Up until the age of about sixteen I dealt with a slew of “bullying”. Mostly this came from a group of pretty hateful skinhead-types who were all planning on entering the military (this was before 9/11, even).  I spent the greater part of my freshman year of high school getting teased for my silly desire to dress “punk rock” and be far-left politically active. Of course, I went to a very good suburban high school which, like all schools, had a zero-tolerance policy concerning violence.

One day I couldn’t take it anymore. I was being followed by two of my tormentors in the hall, walking past other kids and even a few adults who seemed to want to just look right through the whole thing. This was after months and months of torment and bullying. I lost it. It wasn’t really a choice. I turned, quickly, caught one of the kids off guard and punched him in the face.

I was given an in-school suspension for a day.

That event was also the turning point toward what would eventually find me as one of the “alternate-but-popular” kids at school.

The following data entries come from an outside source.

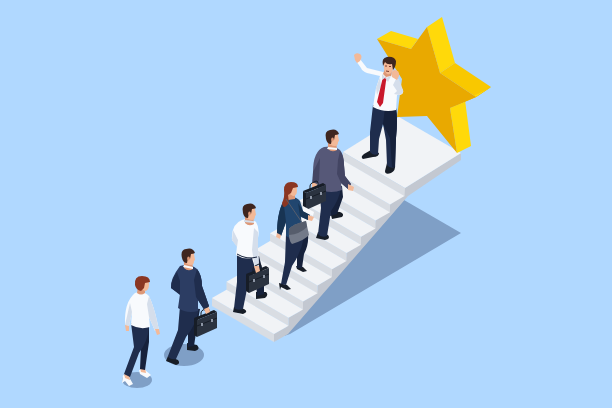
<!DOCTYPE html>
<html lang="en">
<head>
<meta charset="utf-8">
<title>Team climbing the stairs to a star</title>
<style>
:root{--sky:#b0d8ff;--shade:#7f9fc6;--tread:#f1f3f6;--riser:#d9dde3;--side:#c3c8d1;--gold:#e9a900;--gold-deep:#d99800;--sun:#ffd90a;--sun-mid:#f9c800;--navy:#1f2d4d;--navy-dark:#16213b;--navy-light:#2c3d63;--white:#f8fafd;--fold:#d5deeb;--skin:#f3b998;--skin-dark:#dd9877;--hair:#3f2620;--auburn:#8a3623;--case:#2b3340;--case-dark:#171d27;--plum:#565878;--plum-dark:#434563;--blue:#21466f;--blue-dark:#183453;--bag:#737a89;--bag-dark:#565d6c;--red:#c9182b}
html,body{margin:0;height:100%;overflow:hidden;background:var(--sky)}
svg{display:block}
.shade{fill:var(--shade)}.tread{fill:var(--tread)}.riser{fill:var(--riser)}.side{fill:var(--side)}
.gold{fill:var(--gold)}.gold-deep{fill:var(--gold-deep)}.sun{fill:var(--sun)}.sun-mid{fill:var(--sun-mid)}
.navy{fill:var(--navy)}.navy-dark{fill:var(--navy-dark)}.navy-light{fill:var(--navy-light)}
.white{fill:var(--white)}.fold{fill:var(--fold)}.skin{fill:var(--skin)}.skin-dark{fill:var(--skin-dark)}
.hair{fill:var(--hair)}.auburn{fill:var(--auburn)}.case{fill:var(--case)}.case-dark{fill:var(--case-dark)}
.plum{fill:var(--plum)}.plum-dark{fill:var(--plum-dark)}.blue{fill:var(--blue)}.blue-dark{fill:var(--blue-dark)}
.bag{fill:var(--bag)}.bag-dark{fill:var(--bag-dark)}.red{fill:var(--red)}
.line{fill:none;stroke-width:1}
</style>
</head>
<body>
<svg width="612" height="408" viewBox="0 0 612 408" role="img" aria-label="Business people climbing a white staircase towards a leader in front of a golden star">
<defs>
<g id="step">
<polygon class="side" points="62,36 62,28 76.5,19.7"/>
<polygon class="riser" points="0,0 62,36 62,28 0,-8"/>
<polygon class="tread" points="0,-8 62,28 76.5,19.7 14.5,-16.3"/>
</g>
<g id="briefcase">
<path class="line" d="M7 6V2Q7 0 9 -1L13 -3Q15 -3 15 -1V3" stroke="#171d27" stroke-width="1.6"/>
<polygon class="case-dark" points="0,7 20,-1 23,1 3,9"/>
<polygon class="case-dark" points="0,7 3,9 3,26 0,24"/>
<polygon class="case" points="3,9 23,1 23,17 3,26"/>
<path class="line" d="M3 15L23 7" stroke="#171d27"/>
<rect x="7" y="12" width="2" height="3" fill="#8d96a5"/>
<rect x="17" y="8" width="2" height="3" fill="#8d96a5"/>
</g>
<g id="head-man">
<path class="skin-dark" d="M-4 3H4L5 12Q0 15 -4 11Z"/>
<path class="skin" d="M-2 -6Q6 -8 6.5 0L7 3L6 4Q6 8 3 8Q-2 8 -4 3Z"/>
<path class="hair" d="M-6 1Q-8 -7 -2 -8Q5 -10 7 -4Q5 -3 3 -3L2 2L0 1L-1 6Q-5 6 -6 1Z"/>
<ellipse class="skin-dark" cx="0.5" cy="1.5" rx="1.3" ry="2"/>
</g>
</defs>

<rect width="612" height="408" fill="var(--sky)"/>

<g id="ground-shadows" class="shade">
<polygon points="284,336 404,200 461,233 290,334"/>
<ellipse cx="137" cy="380" rx="15" ry="8"/>
<ellipse cx="184" cy="355" rx="20" ry="11"/>
</g>

<g id="staircase">
<polygon class="side" points="274,342 405,188 461,153 461,160 408,196 288,334"/>
<polygon class="tread" points="343,152 405,188 461,153 399,117"/>
<polygon class="riser" points="342.5,160.3 404.5,196.3 405,188 343,152"/>
<use href="#step" x="328" y="176.4"/>
<use href="#step" x="313.5" y="192.6"/>
<use href="#step" x="299" y="208.8"/>
<use href="#step" x="284.5" y="225"/>
<use href="#step" x="270" y="241.2"/>
<use href="#step" x="255.5" y="257.4"/>
<use href="#step" x="241" y="273.6"/>
<use href="#step" x="226.5" y="289.8"/>
<use href="#step" x="212" y="306"/>
</g>

<g id="star">
<polygon class="sun" points="377,39 391,31 418,39 411,49"/>
<polygon class="sun" points="427,27 442,17 455,63 440,73"/>
<polygon class="sun-mid" points="440,73 455,63 491,87 476,97"/>
<polygon class="gold-deep" points="476,97 491,87 466,100 450,108"/>
<polygon class="sun" points="450,108 476,97 491,87 465,100 471,146 457,153"/>
<polygon class="gold" points="377,39 411,49 427,27 440,73 476,97 450,108 457,153 427,116 397,117 402,79"/>
</g>

<g id="leader">
<path class="case-dark" d="M371 150L379 153Q379 157 373 157L363 159Q360 157 364 154ZM387 163L395 165Q396 170 391 173Q385 175 385 171Z"/>
<path class="navy" d="M373 105L396 108Q398 120 396 138L395 167Q390 169 387 165L386 140L383 124L379 139L378 154Q373 156 370 152L370 132Z"/>
<path class="navy-dark" d="M385 108L396 108Q398 120 396 138L395 167L392 167L390 138L383 124Z"/>
<path class="white" d="M380 76L367 73Q362 71 361 68L356 61L360 59L367 68L383 72Q392 73 396 79L397 84L403 90Q404 94 400 95L397 95L396 110Q384 113 373 107L376 88Z"/>
<path class="fold" d="M396 79L399 79L403 90Q404 94 399 95L394 94L397 91L393 85ZM376 88L380 77L381 86L377 95Z"/>
<path class="skin" d="M355 60L354 55Q356 52 360 54Q363 56 360 61L357 63ZM392 77Q390 72 394 70Q400 70 399 76L397 80Z"/>
<path class="skin-dark" d="M385 69L392 70L391 76L386 77L383 74Z"/>
<path class="skin" d="M384 62Q389 58 394 62L393 70Q391 75 387 74Q383 71 384 62Z"/>
<path class="hair" d="M383 66Q381 58 387 57Q394 56 396 61Q396 67 393 70L392 64Q387 65 385 62Z"/>
<path class="line" d="M385 66H387M389 66.500H391M386 71L389 71.500" stroke="#7c3c30"/>
<polygon class="red" points="383,77 387,78 386,81 383,103 380,107 377,102 382,81"/>
<polygon class="fold" points="382,74 386,78 391,76 388,82 385,78 382,80"/>
</g>

<g id="climber-plum-suit">
<path class="case-dark" d="M318 232L328 235Q331 239 325 240L316 238ZM330 211L340 212Q345 214 342 217L332 219Z"/>
<path class="navy-dark" d="M328 187L342 186L343 197L337 214L330 216L331 202Z"/>
<path class="navy" d="M319 186L341 188Q339 200 331 211L327 236Q321 238 318 234L321 208Z"/>
<path class="plum" d="M324 147Q334 145 340 150Q344 155 344 165L345 176L351 184L348 189L341 183L342 190Q329 195 317 188L319 177L314 181L313 172Q313 151 324 147Z"/>
<path class="plum-dark" d="M340 151Q344 156 344 165L345 176L351 184L348 189L341 183L337 174L338 160Z"/>
<path class="plum-dark" d="M320 158L319 181L316 186L312 184L313 172Z"/>
<path class="skin" d="M348 184L354 187L353 191L348 190ZM312 182L317 184L316 189L312 188Z"/>
<use href="#head-man" x="332" y="138"/>
<polygon class="white" points="328,147 337,148 337,150 327,149"/>
<use href="#briefcase" x="303" y="184"/>
</g>

<g id="climber-ponytail">
<path class="case-dark" d="M279 283L287 285L291 289L287 290L281 287L280 290ZM296 266L303 267L307 271L303 272L297 269Z"/>
<path class="navy-dark" d="M294 234L308 234Q309 245 304 254L302 268L297 268L297 250Z"/>
<path class="navy" d="M286 234L304 237Q301 253 292 266L286 285L281 284L285 262Z"/>
<path class="blue" d="M286 198Q295 195 300 201L303 211L310 215L308 220L301 217L303 238Q293 241 286 236L286 222L281 236L277 234Q277 208 286 198Z"/>
<path class="blue-dark" d="M284 206L286 222L281 236L277 234Q277 216 282 204ZM298 203L303 211L310 215L308 220L300 216Z"/>
<path class="skin" d="M277 233L281 235L280 239L276 237ZM308 215L314 217L312 221L308 220Z"/>
<path class="white" d="M303 206L314 212L313 216L303 211Z"/>
<path class="skin-dark" d="M288 192L295 193L295 199L288 200Z"/>
<path class="skin" d="M288 184Q297 182 297 190Q297 196 293 196L288 193Z"/>
<path class="auburn" d="M284 190Q284 182 291 182Q298 182 298 187L293 188L291 193L288 195L289 203Q283 211 282 203Q285 197 284 190Z"/>
<path class="line" d="M286 199L303 224" stroke="#565d6c" stroke-width="1.500"/>
<path class="bag" d="M289 229Q293 224 306 221L309 235Q305 240 292 244Q288 240 289 229Z"/>
<path class="bag-dark" d="M289 229Q293 224 306 221L307 227Q300 234 289 235Z"/>
</g>

<g id="climber-white-shirt">
<path class="case-dark" d="M234 307L244 309Q249 312 243 314L233 312ZM256 292L266 292Q269 295 265 298L256 299Z"/>
<path class="navy-dark" d="M247 257L259 256L264 276L264 294L257 296L256 280Z"/>
<path class="navy" d="M237 254L259 257Q257 270 248 284L243 309Q237 311 234 308L237 282Z"/>
<path class="white" d="M242 220Q250 217 256 222Q260 228 258 238L258 249L259 268L255 268L252 258Q244 260 236 255L237 246L232 240Q231 224 242 220Z"/>
<path class="fold" d="M254 228L258 232L258 249L259 268L255 268L252 250ZM233 230L238 240L237 247L232 240Z"/>
<path class="line" d="M237 254Q247 260 257 257" stroke="#16213b" stroke-width="1.500"/>
<use href="#head-man" x="249" y="212"/>
<polygon class="fold" points="244,220 254,221 254,223 244,222"/>
<use href="#briefcase" x="246" y="267"/>
<path class="skin" d="M254 266L259 266L260 271L256 273Z"/>
</g>

<g id="walker-navy-suit">
<path class="case-dark" d="M168 356L178 360Q181 364 176 365L166 361ZM187 343L197 345Q201 349 195 351L187 350Z"/>
<path class="navy-dark" d="M185 308L200 309L197 326L194 346L188 347L188 326Z"/>
<path class="navy" d="M180 306L199 309Q196 325 186 337L176 359Q170 360 168 356L178 330Z"/>
<path class="navy-light" d="M180 266Q190 263 197 269Q202 275 202 286L209 306L205 311L198 300L198 311Q187 314 178 308L180 294L171 288Q170 279 180 266Z"/>
<path class="navy" d="M197 269Q202 275 202 286L209 306L205 311L196 297L194 280ZM177 272L180 281L180 295L171 288Q171 280 177 272Z"/>
<use href="#head-man" x="188" y="257"/>
<polygon class="white" points="184,265 193,267 193,269 183,267"/>
<use href="#briefcase" x="194" y="311"/>
<path class="skin" d="M204 309L209 307L210 312L206 314Z"/>
</g>

<g id="walker-white-blouse">
<path class="white" d="M123 375L129 377L133 384L129 386L125 381L122 383ZM139 370L145 370L151 375L147 378L140 374Z"/>
<path class="skin" d="M124 373L129 375L130 380L125 378ZM140 367L145 368L146 373L141 372Z"/>
<path class="navy-dark" d="M138 325L149 325L149 342L145 370L140 369L141 347Z"/>
<path class="navy" d="M131 323L149 327Q148 341 139 353L130 377L124 374L134 347Z"/>
<path class="white" d="M135 293Q143 290 149 296Q154 307 157 321L159 330L155 331L149 317L150 327Q140 330 131 325L132 312L129 326L125 325Q124 302 135 293Z"/>
<path class="fold" d="M149 296Q154 307 157 321L159 330L155 331L149 317L147 304ZM130 303L132 312L129 326L125 325Z"/>
<path class="skin" d="M125 325L129 326L129 331L126 331ZM155 329L159 329L160 334L157 335Z"/>
<path class="skin-dark" d="M138 286L145 287L145 293Q141 296 137 293Z"/>
<path class="skin" d="M140 279Q149 277 149 284Q149 291 145 291L139 288Z"/>
<path class="auburn" d="M135 285Q134 276 142 276Q150 276 150 282L145 283L144 288L141 291Q136 290 135 285Z"/>
</g>
</svg>
</body>
</html>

You see, I’ve run that event through my head so many times now that “bullying” is at the forefront of national discourse. I’m glad I did it, because after that I was afforded a sneering sort of half-respect from the kids who tormented me, and while I spent my suspension writing, reading Kant and doing token amounts of schoolwork, I also reflected upon my own self and self-presentation.

Casey Haynes got so fed up with being harassed that he bodyslammed his tormentor onto the concrete sidewalk. Way to go, Casey.

I’m sure some of you are looking at me with disgust, right now, but I think that should be evidence for the double-standard our culture provokes on issues such as this. You see, I’m not exactly a supporter of non-violence. I certainly believe that rational, face-to-face conversation and understanding are more effective and useful, but I also believe that you can’t simply ignore the fact that humans are animals of violence. Now, I want to be clear that when I use the term “violence” I’m not speaking strictly of physical violence, and that this is an immensely important distinction to make.

We are violent in that we employ force to coerce, shame, hurt or otherwise reinforce our position in a polemic. Every time you raise your voice, you’re employing violence via attempting to overwhelm and scare. Every time you steal your co-worker’s pen, your acting in violence to deprive them of resources. When our government cuts assistance to the poor, it’s an act of violence.

Physical violence is the tip of the iceberg, so we concern ourselves with it. When you chop off that tip the rest of the ice still sinks the Titanic, and this time it’s even harder to see coming.

In any case, this post has been sitting in my draft folder for too many days, now. Time to publish.

Instruction - Penny Arcade